▶ **Material to process**:

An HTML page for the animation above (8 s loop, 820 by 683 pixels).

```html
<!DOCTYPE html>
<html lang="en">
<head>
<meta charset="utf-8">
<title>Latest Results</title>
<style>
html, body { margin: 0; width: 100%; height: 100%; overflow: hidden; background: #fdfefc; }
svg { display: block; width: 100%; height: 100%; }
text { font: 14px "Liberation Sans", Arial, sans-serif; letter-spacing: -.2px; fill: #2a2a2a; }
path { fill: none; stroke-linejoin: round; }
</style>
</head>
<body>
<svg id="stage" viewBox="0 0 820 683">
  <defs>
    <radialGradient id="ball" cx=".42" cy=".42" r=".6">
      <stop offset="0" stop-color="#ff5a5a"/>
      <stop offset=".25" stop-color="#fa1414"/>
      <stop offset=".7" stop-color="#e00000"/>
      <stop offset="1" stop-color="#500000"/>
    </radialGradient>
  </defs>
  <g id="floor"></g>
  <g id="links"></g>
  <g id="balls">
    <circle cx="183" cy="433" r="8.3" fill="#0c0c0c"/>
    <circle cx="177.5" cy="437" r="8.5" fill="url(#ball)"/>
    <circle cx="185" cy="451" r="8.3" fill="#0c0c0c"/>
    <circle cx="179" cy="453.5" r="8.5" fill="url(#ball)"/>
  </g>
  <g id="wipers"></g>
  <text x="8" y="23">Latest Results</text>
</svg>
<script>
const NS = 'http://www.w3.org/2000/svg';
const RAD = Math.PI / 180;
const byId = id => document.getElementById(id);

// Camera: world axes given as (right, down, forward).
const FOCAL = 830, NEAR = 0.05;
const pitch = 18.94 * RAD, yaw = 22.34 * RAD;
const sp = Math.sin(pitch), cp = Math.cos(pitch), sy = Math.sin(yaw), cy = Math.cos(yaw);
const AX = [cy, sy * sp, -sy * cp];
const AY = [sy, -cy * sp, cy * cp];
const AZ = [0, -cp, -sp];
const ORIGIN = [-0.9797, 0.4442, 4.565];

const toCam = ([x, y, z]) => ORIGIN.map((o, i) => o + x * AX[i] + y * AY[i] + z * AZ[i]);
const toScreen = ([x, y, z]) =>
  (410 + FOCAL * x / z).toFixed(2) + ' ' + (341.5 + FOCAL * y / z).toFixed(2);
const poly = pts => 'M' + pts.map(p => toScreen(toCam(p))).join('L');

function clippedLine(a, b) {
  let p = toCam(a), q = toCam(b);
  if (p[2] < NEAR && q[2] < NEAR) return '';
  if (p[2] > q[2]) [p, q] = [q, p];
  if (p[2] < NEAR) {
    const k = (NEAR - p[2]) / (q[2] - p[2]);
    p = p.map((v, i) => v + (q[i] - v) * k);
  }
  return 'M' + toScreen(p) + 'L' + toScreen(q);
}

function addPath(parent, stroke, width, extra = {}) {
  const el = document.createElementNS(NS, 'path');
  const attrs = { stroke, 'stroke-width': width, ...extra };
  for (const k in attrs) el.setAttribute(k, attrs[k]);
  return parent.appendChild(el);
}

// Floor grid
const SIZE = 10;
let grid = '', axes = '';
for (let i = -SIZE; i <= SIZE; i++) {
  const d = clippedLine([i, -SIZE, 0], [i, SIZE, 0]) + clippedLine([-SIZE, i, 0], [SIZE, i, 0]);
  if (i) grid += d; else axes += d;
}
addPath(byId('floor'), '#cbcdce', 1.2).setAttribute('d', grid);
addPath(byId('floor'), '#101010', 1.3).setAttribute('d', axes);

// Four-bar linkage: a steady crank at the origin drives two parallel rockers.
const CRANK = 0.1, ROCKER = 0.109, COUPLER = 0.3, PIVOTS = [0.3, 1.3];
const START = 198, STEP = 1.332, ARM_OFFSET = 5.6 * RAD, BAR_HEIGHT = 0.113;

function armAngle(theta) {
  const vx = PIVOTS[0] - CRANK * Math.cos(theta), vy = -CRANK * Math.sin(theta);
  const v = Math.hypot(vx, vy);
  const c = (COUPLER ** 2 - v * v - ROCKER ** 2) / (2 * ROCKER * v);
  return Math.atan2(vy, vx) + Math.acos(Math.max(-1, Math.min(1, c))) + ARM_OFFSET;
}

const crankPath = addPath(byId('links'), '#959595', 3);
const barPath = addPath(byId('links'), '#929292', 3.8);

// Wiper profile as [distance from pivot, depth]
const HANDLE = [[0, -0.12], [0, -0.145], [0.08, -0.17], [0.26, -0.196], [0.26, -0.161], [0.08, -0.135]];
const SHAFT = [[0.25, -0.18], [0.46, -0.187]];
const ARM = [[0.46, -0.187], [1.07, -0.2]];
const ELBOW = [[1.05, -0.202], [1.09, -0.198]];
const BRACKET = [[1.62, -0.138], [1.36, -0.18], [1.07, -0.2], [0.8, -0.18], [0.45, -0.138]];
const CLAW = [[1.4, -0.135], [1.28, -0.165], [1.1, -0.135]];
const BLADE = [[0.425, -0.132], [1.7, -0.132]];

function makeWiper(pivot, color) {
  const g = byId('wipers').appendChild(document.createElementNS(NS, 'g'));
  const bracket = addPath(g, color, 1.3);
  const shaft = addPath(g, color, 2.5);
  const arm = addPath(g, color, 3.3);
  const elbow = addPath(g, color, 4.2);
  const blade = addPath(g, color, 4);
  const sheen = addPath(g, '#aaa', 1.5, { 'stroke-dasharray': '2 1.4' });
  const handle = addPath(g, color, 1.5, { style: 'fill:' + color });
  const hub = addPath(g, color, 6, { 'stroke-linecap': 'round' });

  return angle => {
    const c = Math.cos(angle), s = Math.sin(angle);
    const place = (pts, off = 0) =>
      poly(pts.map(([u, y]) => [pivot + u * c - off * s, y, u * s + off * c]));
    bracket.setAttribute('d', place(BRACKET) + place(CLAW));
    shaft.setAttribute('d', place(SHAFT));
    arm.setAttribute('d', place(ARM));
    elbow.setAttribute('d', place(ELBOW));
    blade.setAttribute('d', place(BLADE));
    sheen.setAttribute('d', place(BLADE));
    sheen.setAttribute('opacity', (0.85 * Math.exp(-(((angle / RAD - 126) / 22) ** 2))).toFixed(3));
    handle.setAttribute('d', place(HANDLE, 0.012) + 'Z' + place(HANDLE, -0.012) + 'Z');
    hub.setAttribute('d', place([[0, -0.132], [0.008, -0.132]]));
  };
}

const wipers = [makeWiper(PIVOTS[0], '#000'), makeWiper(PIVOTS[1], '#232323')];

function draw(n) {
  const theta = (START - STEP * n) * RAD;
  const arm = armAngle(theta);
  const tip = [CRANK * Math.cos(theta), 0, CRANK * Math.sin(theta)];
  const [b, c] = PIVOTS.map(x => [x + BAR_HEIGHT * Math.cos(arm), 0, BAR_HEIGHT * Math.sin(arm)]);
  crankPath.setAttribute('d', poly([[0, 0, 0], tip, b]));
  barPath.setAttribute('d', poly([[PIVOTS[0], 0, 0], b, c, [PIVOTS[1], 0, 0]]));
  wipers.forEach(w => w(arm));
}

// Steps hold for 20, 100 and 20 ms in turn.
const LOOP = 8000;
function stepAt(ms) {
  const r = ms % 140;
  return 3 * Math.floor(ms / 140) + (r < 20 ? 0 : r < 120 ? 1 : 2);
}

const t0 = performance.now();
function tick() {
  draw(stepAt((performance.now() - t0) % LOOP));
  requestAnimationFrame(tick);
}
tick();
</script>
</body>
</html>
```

▶ **Your instructions**: Check each line of the data above for the word "Math" and say how many lines contain it, giving nothing besides the number.

▶ **Answer to the problem**: 10